··· DATA FOR THIS EXERCISE

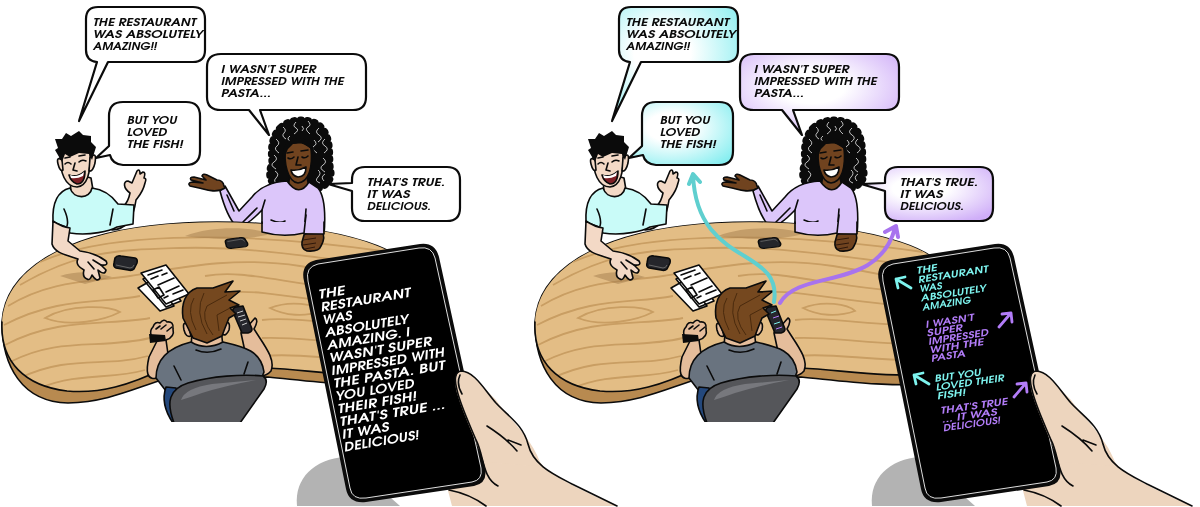
<!DOCTYPE html>
<html lang="en">
<head>
<meta charset="utf-8">
<title>Captions with and without speaker direction</title>
<style>
:root{--ink:#0b0b0b;--wood:#e3bd85;--grain:#c99e63;--edge:#b88a50;--pale:#f3d9c6;--tan:#e5bd9b;--hand:#edd5be;--brown:#70431f;--mint:#c9fbf8;--lilac:#dcc6fa;--hair:#75481f;--slate:#69737f;--chair:#55565a;--teal:#5fcfcf;--violet:#a873ee;--cyan:#7df3ee;--purple:#b27cf8}
html,body{margin:0;background:#fff;overflow:hidden}
svg{display:block}
text{font-family:"TeX Gyre Adventor","Open Sans",sans-serif;font-weight:700;font-style:italic}
.plain{--bubble-him:#fff;--bubble-her:#fff}
.tinted{--bubble-him:url(#mint-glow);--bubble-her:url(#lilac-glow)}
.ink{stroke:var(--ink);stroke-width:1.6;stroke-linejoin:round;stroke-linecap:round}
.line{fill:none}
.him{fill:var(--bubble-him)}
.her{fill:var(--bubble-her)}
.bubble{stroke:var(--ink);stroke-width:2.2;stroke-linejoin:round}
.speech{font-size:10.5px;fill:var(--ink)}
.grain{fill:none;stroke:var(--grain);stroke-width:1.8}
.arrow{fill:none;stroke-width:4;stroke-linecap:round;stroke-linejoin:round}
.pointer{fill:none;stroke-width:2.8;stroke-linecap:round;stroke-linejoin:round}
.caption{font-size:12.5px;fill:#fff}
.small{font-size:9.5px}
.c{fill:var(--cyan)}.p{fill:var(--purple)}
.sc{stroke:var(--cyan)}.sp{stroke:var(--purple)}
</style>
</head>
<body>
<svg width="1200" height="507" viewBox="0 0 1200 507">
<defs>
<radialGradient id="mint-glow" cx=".4" cy=".4" r=".75"><stop offset=".3" stop-color="#fff"/><stop offset="1" stop-color="#86eef0"/></radialGradient>
<radialGradient id="lilac-glow" cx=".45" cy=".4" r=".7"><stop offset=".3" stop-color="#fff"/><stop offset="1" stop-color="#cfaef8"/></radialGradient>
<clipPath id="table-top"><path d="M2 322C5 270 65 236 150 226C250 214 375 232 405 262L405 374C350 378 310 370 268 368L165 368C130 385 100 394 67 391C25 386 0 362 2 322Z"/></clipPath>

<g id="table">
<path class="ink" fill="var(--edge)" stroke-width="2" d="M2 322C2 366 22 402 68 403C108 402 135 388 165 379L268 377C310 381 350 387 405 384L405 262C375 232 250 214 150 226C65 236 5 270 2 322Z"/>
<g clip-path="url(#table-top)">
<rect x="0" y="215" width="410" height="190" fill="var(--wood)"/>
<g class="grain">
<path d="M40 262C100 235 220 228 390 252M20 285C80 250 120 250 180 248S300 255 400 268M8 306C50 280 90 282 130 276S230 255 300 266S370 282 400 280M4 325C60 296 100 304 140 296M205 276C250 268 290 288 400 294M5 345C60 316 110 326 150 318M235 292C270 290 320 304 400 308M10 362C60 336 100 350 150 338M262 320C290 316 340 326 400 326M20 378C70 354 105 368 148 356M262 338C300 336 330 345 400 344M40 388C80 372 110 380 145 370M265 356C300 352 340 362 400 360"/>
<path d="M45 318C70 303 110 306 120 312C105 320 70 328 45 318ZM270 308C290 300 315 304 322 311C305 317 285 316 270 308Z"/>
</g>
<path d="M185 236C215 224 260 228 270 234C250 240 210 240 185 236ZM60 276Q85 268 112 277L85 284Z" fill="#9b7747" opacity=".45"/>
</g>
<path class="ink line" d="M2 322C0 362 25 386 67 391C100 394 130 385 165 368M268 368C310 370 350 378 405 374"/>
</g>

<g id="table-phone"><path class="ink" fill="#25262b" d="M-11-5Q-9-8-5-7L9-5Q12-4 11 0L8 6Q6 8 2 7L-10 5Q-13 4-12 0Z"/><path class="line" stroke="#666" d="M-10 2L4 5Q7 5 8 2"/></g>

<g id="friend">
<path class="ink" fill="var(--pale)" d="M112 206C122 212 128 203 130 193C123 188 123 181 128 181L132 183L137 171Q140 168 140 174L143 172Q146 172 144 178Q147 178 145 183C143 192 139 196 136 200C133 222 125 229 112 230Z"/>
<path class="ink" fill="var(--pale)" d="M70 172L71 196Q81 204 93 190L91 178Z"/>
<path class="ink" fill="var(--mint)" d="M70 188C58 191 52 202 53 222L66 227L70 233C90 236 110 231 117 227L133 224L134 205L118 204C110 193 100 189 92 188C90 199 74 200 70 188Z"/>
<path class="ink" fill="var(--pale)" d="M53 221L52 244C55 254 68 255 78 259C75 264 80 268 84 270Q82 277 87 279Q90 281 92 275Q97 283 100 278L98 270Q105 276 106 270L101 265Q109 266 106 261C97 254 88 252 80 251L68 241L70 228Q62 227 53 221Z"/>
<path class="ink line" d="M64 209Q69 220 67 226M113 209L110 225M88 262L94 269M93 260L101 265"/>
<path class="ink" fill="var(--pale)" d="M60 156C60 172 65 187 77 187C88 186 91 173 90 152Q76 144 60 156Z"/>
<path class="ink" fill="var(--pale)" d="M90 158Q97 150 95 163Q93 172 89 171ZM62 160Q56 156 58 164Q60 172 63 170Z"/>
<path fill="var(--ink)" d="M62 162L55 150L58 148L55 139L62 139L66 133L71 136L79 131L83 135L91 136L91 142L96 147L92 160L89 154L79 153L70 157L65 154Z"/>
<path class="ink" fill="#7d1f25" stroke-width="1" d="M69 175Q77 178 85 171Q85 184 77 184Q71 182 69 175Z"/>
<path fill="#fff" d="M70 175Q77 178 84 172L83 176Q77 179 71 178Z"/>
<path class="ink line" stroke-width="1.2" d="M65 164Q68 161 71 164M79 162Q82 159 86 161M75 163L73 170L77 171M65 158L70 157M79 156L85 155"/>
</g>

<g id="guest">
<path fill="var(--ink)" stroke="var(--ink)" stroke-width="7" stroke-dasharray="1 6" stroke-linecap="round" d="M281 127C290 118 313 117 322 128C333 140 328 160 331 172C332 184 320 190 310 189L282 187C270 186 267 176 272 162C270 146 273 134 281 127Z"/>
<path class="line" stroke="#eee" stroke-width=".8" d="M283 127q4 3 1 6t2 6M296 122q-4 4 0 6t-2 6M308 121q4 4 0 6t2 7M319 128q-5 4 0 7t-1 7M325 139q-5 4 0 7t-1 7M276 139q5 4 1 7t2 7M274 155q5 4 0 7t2 7M275 171q5 3 1 7t3 6M323 158q5 4 0 7t2 7M325 174q-5 3-1 7M314 140q4 4 0 6t3 7M290 136q-4 3 0 5t-4 6M318 170q4 3 0 7t2 6M302 126q3 3 0 5"/>
<path class="ink" fill="var(--brown)" d="M290 174L288 188Q298 199 309 186L306 174Z"/>
<path class="ink" fill="var(--lilac)" d="M287 181C270 182 259 188 252 197L239 211L225 186L220 191Q227 217 236 226Q244 229 262 210L262 232Q290 240 305 234L324 235Q327 199 318 188L309 182Q299 198 287 181Z"/>
<path class="ink line" d="M262 210L265 200M304 234L306 209M227 195L234 211M243 222L257 208M271 220Q280 224 285 221"/>
<path class="ink" fill="var(--brown)" d="M225 188C216 194 204 189 199 188L190 186Q187 183 192 182L203 183L191 180Q189 177 194 177L206 180L202 176Q203 173 207 175L217 180Q223 180 224 186Z"/>
<path class="ink" fill="var(--brown)" d="M304 235Q311 228 322 232Q326 237 321 246Q319 252 307 251Q301 249 302 242Z"/>
<path class="line" stroke="#2e170a" d="M303 240L316 238M303 245L316 243M305 249L315 247"/>
<path class="ink" fill="var(--brown)" d="M286 146C283 163 288 182 298 183C309 182 313 167 311 148Q300 138 286 146Z"/>
<path fill="var(--ink)" d="M283 160Q281 139 298 138Q316 139 315 160L310 148L302 143L293 144L288 149Z"/>
<path class="ink" fill="#fff" stroke="#a51f2f" stroke-width="2" d="M291 170Q299 171 306 167Q306 177 298 177Q292 176 291 170Z"/>
<path class="ink line" stroke-width="1.2" d="M288 158Q291 160 294 157M302 157Q305 159 308 156M298 157L296 165L301 165M287 153L293 152M301 151L308 150"/>
</g>

<g id="papers">
<path class="ink" fill="#fff" d="M138 288L154 279L174 306L160 311ZM143 279L160 271L181 301L166 307Z"/>
<path class="ink" fill="#fff" d="M141 273L166 265L189 294L166 304Z"/>
<path class="ink line" d="M148 275L162 270M151 279L158 276M162 275L167 273M158 285L174 278M166 292L179 286M164 298L168 296M173 294L183 290M153 290L159 287L164 295L158 298Z"/>
</g>

<g id="listener">
<path class="ink" fill="var(--tan)" d="M157 341C150 338 149 331 153 327Q155 321 160 323Q164 318 167 322Q174 321 173 329Q175 337 166 340L168 354C172 362 170 374 161 377C145 383 146 370 149 357Z"/>
<path class="ink line" d="M156 329L160 326M161 329L166 325M167 331L172 327"/>
<path fill="var(--ink)" d="M149 334L165 335L166 341L150 343Z"/>
<path class="ink" fill="var(--tan)" d="M241 333Q243 325 248 326L255 318Q259 320 254 329C264 345 276 359 271 371Q262 381 249 370Z"/>
<path class="ink" fill="#26272d" d="M233 312Q232 308 236 307L243 306L252 329Q252 332 248 333L242 333Z"/>
<path class="ink" fill="var(--tan)" d="M192 330L191 350Q207 357 223 347L221 328Z"/>
<path class="ink" fill="var(--slate)" d="M191 342C171 347 156 357 156 378L166 391L256 392L264 372C261 351 245 347 223 342Q206 351 191 342Z"/>
<path class="ink line" d="M174 366L181 380M248 362L244 374M196 350Q208 355 221 349"/>
<path class="ink" fill="var(--tan)" d="M188 325Q182 320 184 330Q186 338 191 336ZM224 323Q231 320 229 330Q226 337 222 334Z"/>
<path class="ink" fill="var(--hair)" d="M193 338L183 318C181 304 185 292 197 288L213 288L233 281L225 292L240 291L229 300L239 305L230 308L236 314L229 318L225 328L222 336L207 343Z"/>
<path class="line" stroke="#4a2a0d" d="M194 298Q186 311 196 330M204 293Q194 312 207 334M227 295L207 306Q200 318 213 335M230 308L217 315L219 331"/>
<path class="ink" fill="#24487c" d="M166 387Q160 404 173 423L184 423L176 388Z"/>
<path class="ink" fill="var(--chair)" stroke-width="3" d="M174 423C166 402 169 389 188 383C212 376 242 374 263 376Q269 380 264 389L240 423Z"/>
<path fill="#77787d" d="M181 400Q185 388 212 384L256 380Q224 386 202 393Q188 398 181 400Z"/>
<path d="M170 423.600H244" stroke="#fff" stroke-width="3"/>
</g>

<g id="speech-bubbles">
<path class="bubble him" d="M98 7H193Q205 7 205 19V50Q205 62 193 62H108L79 121L97 62Q86 61 86 50V19Q86 7 98 7Z"/>
<path class="bubble her" d="M221 54H353Q366 54 366 67V97Q366 110 353 110H260L269 135L249 110H221Q207 110 207 97V67Q207 54 221 54Z"/>
<path class="bubble him" d="M123 102H186Q200 102 200 116V151Q200 165 186 165H123Q112 164 110 155L96 158L109 146V116Q109 102 123 102Z"/>
<path class="bubble her" d="M365 167H447Q460 167 460 180V208Q460 221 447 221H365Q352 221 352 208V191L328 184L352 183V180Q352 167 365 167Z"/>
<g class="speech" lengthAdjust="spacingAndGlyphs">
<text x="93" y="26" textLength="103" lengthAdjust="spacingAndGlyphs">THE RESTAURANT</text>
<text x="93" y="38" textLength="110" lengthAdjust="spacingAndGlyphs">WAS ABSOLUTELY</text>
<text x="93" y="50" textLength="64" lengthAdjust="spacingAndGlyphs">AMAZING!!</text>
<text x="221" y="73" textLength="95" lengthAdjust="spacingAndGlyphs">I WASN'T SUPER</text>
<text x="221" y="85" textLength="123" lengthAdjust="spacingAndGlyphs">IMPRESSED WITH THE</text>
<text x="221" y="97" textLength="50" lengthAdjust="spacingAndGlyphs">PASTA...</text>
<text x="127" y="124" textLength="50" lengthAdjust="spacingAndGlyphs">BUT YOU</text>
<text x="127" y="136" textLength="40" lengthAdjust="spacingAndGlyphs">LOVED</text>
<text x="127" y="148" textLength="56" lengthAdjust="spacingAndGlyphs">THE FISH!</text>
<text x="367" y="186" textLength="78" lengthAdjust="spacingAndGlyphs">THAT'S TRUE.</text>
<text x="367" y="198" textLength="43" lengthAdjust="spacingAndGlyphs">IT WAS</text>
<text x="367" y="210" textLength="64" lengthAdjust="spacingAndGlyphs">DELICIOUS.</text>
</g>
</g>

<g id="conversation">
<use href="#guest"/>
<use href="#table"/>
<use href="#friend"/>
<path class="ink" fill="var(--brown)" d="M304 235Q311 228 322 232Q326 237 321 246Q319 252 307 251Q301 249 302 242Z"/>
<path class="line" stroke="#2e170a" d="M303 240L316 238M303 245L316 243M305 249L315 247"/>
<path fill="var(--lilac)" d="M263 222L263 232Q283 238 303 233L323 234L323 222Z"/>
<path class="ink line" d="M262 222V232Q283 238 304 233L306 215M304 234L324 234V222"/>
<use href="#table-phone" x="126" y="263"/>
<use href="#table-phone" transform="translate(237 243) scale(.95 -.75)"/>
<use href="#papers"/>
<use href="#listener"/>
<use href="#speech-bubbles"/>
</g>

<g id="held-phone">
<path fill="#b3b3b3" d="M297 506C294 478 315 459 345 457L400 506Z"/>
<path fill="var(--hand)" d="M440 460L452 506H617C580 490 548 474 540 462C530 436 510 420 496 400L470 374L450 400Z"/>
<path d="M304 281Q300 264 316 260L420 244Q435 242 439 257L485 468Q488 483 474 486L366 502Q349 504 346 489Z" fill="var(--ink)"/>
<path d="M308 281Q305 267 318 264L419 248Q432 246 435 258L481 468Q483 480 472 482L366 498Q352 500 350 488Z" fill="#000" stroke="#ddd" stroke-width="1"/>
<path fill="var(--hand)" d="M484 462C476 440 464 417 457 393C454 382 455 372 461 371C472 370 482 386 494 400L520 430L535 466Z"/>
<path class="ink line" stroke-width="2.500" d="M498 486C482 478 484 455 476 440C468 421 460 404 457 390C454 379 455 372 461 371C474 371 484 389 496 403C509 417 523 425 528 444C533 465 553 474 572 484L617 506M449 490Q470 494 486 506"/>
<path class="ink line" stroke-width="1.300" d="M487 426Q506 438 517 451M508 440L521 445M460 375Q456 384 462 394"/>
</g>
</defs>

<g class="plain" id="panel-unlabelled">
<use href="#conversation"/>
<path stroke="#ccc" d="M237 313L243 311M238 317L245 315M240 321L246 319M242 325L247 323"/>
<use href="#held-phone"/>
<g class="caption" transform="translate(319 299) rotate(-9.500)">
<text textLength="27" lengthAdjust="spacingAndGlyphs">THE</text>
<text y="12.900" textLength="91" lengthAdjust="spacingAndGlyphs">RESTAURANT</text>
<text y="25.800" textLength="30" lengthAdjust="spacingAndGlyphs">WAS</text>
<text y="38.700" textLength="85" lengthAdjust="spacingAndGlyphs">ABSOLUTELY</text>
<text y="51.600" textLength="84" lengthAdjust="spacingAndGlyphs">AMAZING. I</text>
<text y="64.500" textLength="104" lengthAdjust="spacingAndGlyphs">WASN'T SUPER</text>
<text y="77.400" textLength="115" lengthAdjust="spacingAndGlyphs">IMPRESSED WITH</text>
<text y="90.300" textLength="113" lengthAdjust="spacingAndGlyphs">THE PASTA. BUT</text>
<text y="103.200" textLength="80" lengthAdjust="spacingAndGlyphs">YOU LOVED</text>
<text y="116.100" textLength="80" lengthAdjust="spacingAndGlyphs">THEIR FISH!</text>
<text y="129" textLength="107" lengthAdjust="spacingAndGlyphs">THAT'S TRUE ...</text>
<text y="141.900" textLength="48" lengthAdjust="spacingAndGlyphs">IT WAS</text>
<text y="154.800" textLength="76" lengthAdjust="spacingAndGlyphs">DELICIOUS!</text>
</g>
</g>

<g class="tinted" id="panel-directional">
<use href="#conversation" x="533"/>
<path class="sc" d="M771 313L776 311M774 324L780 322"/><path class="sp" d="M773 318L779 316M776 329L782 327"/>
<path class="arrow" stroke="var(--teal)" d="M774 302C783 246 697 268 693 175M689 184L693 174L700 182"/>
<path class="arrow" stroke="var(--violet)" d="M780 303C800 268 878 292 895 228M885 232L896 226L898 237"/>
<use href="#held-phone" x="575"/>
<g class="caption small c" transform="translate(917 274) rotate(-9)">
<text textLength="21" lengthAdjust="spacingAndGlyphs">THE</text>
<text y="9.300" textLength="71" lengthAdjust="spacingAndGlyphs">RESTAURANT</text>
<text y="18.600" textLength="23" lengthAdjust="spacingAndGlyphs">WAS</text>
<text y="27.900" textLength="66" lengthAdjust="spacingAndGlyphs">ABSOLUTELY</text>
<text y="37.200" textLength="49" lengthAdjust="spacingAndGlyphs">AMAZING</text>
</g>
<g class="caption small p" transform="translate(926 328) rotate(-9)">
<text textLength="49" lengthAdjust="spacingAndGlyphs">I WASN'T</text>
<text y="8.600" textLength="36" lengthAdjust="spacingAndGlyphs">SUPER</text>
<text y="17.200" textLength="61" lengthAdjust="spacingAndGlyphs">IMPRESSED</text>
<text y="25.800" textLength="55" lengthAdjust="spacingAndGlyphs">WITH THE</text>
<text y="34.400" textLength="35" lengthAdjust="spacingAndGlyphs">PASTA</text>
</g>
<g class="caption small c" transform="translate(935 382) rotate(-8)">
<text textLength="47" lengthAdjust="spacingAndGlyphs">BUT YOU</text>
<text y="8.800" textLength="69" lengthAdjust="spacingAndGlyphs">LOVED THEIR</text>
<text y="17.600" textLength="29" lengthAdjust="spacingAndGlyphs">FISH!</text>
</g>
<g class="caption small p" transform="translate(941 414) rotate(-8)">
<text textLength="68" lengthAdjust="spacingAndGlyphs">THAT'S TRUE</text>
<text y="8.800" textLength="56" lengthAdjust="spacingAndGlyphs">... IT WAS</text>
<text y="17.600" textLength="58" lengthAdjust="spacingAndGlyphs">DELICIOUS!</text>
</g>
<path class="pointer sc" d="M911 288L896 279M898 288L896 279L905 277M929 384L914 375M916 384L914 375L923 373"/>
<path class="pointer sp" d="M999 327L1011 313M1002 314L1011 313L1012 322M1014 397L1026 383M1017 384L1026 383L1027 392"/>
</g>
</svg>
</body>
</html>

······

• _EXERCISE DESCRIPTION_:
Which lines above contain the word "rotate"? List them.

• _ANSWER TO THE PROBLEM_:
<g class="caption" transform="translate(319 299) rotate(-9.500)">
<g class="caption small c" transform="translate(917 274) rotate(-9)">
<g class="caption small p" transform="translate(926 328) rotate(-9)">
<g class="caption small c" transform="translate(935 382) rotate(-8)">
<g class="caption small p" transform="translate(941 414) rotate(-8)">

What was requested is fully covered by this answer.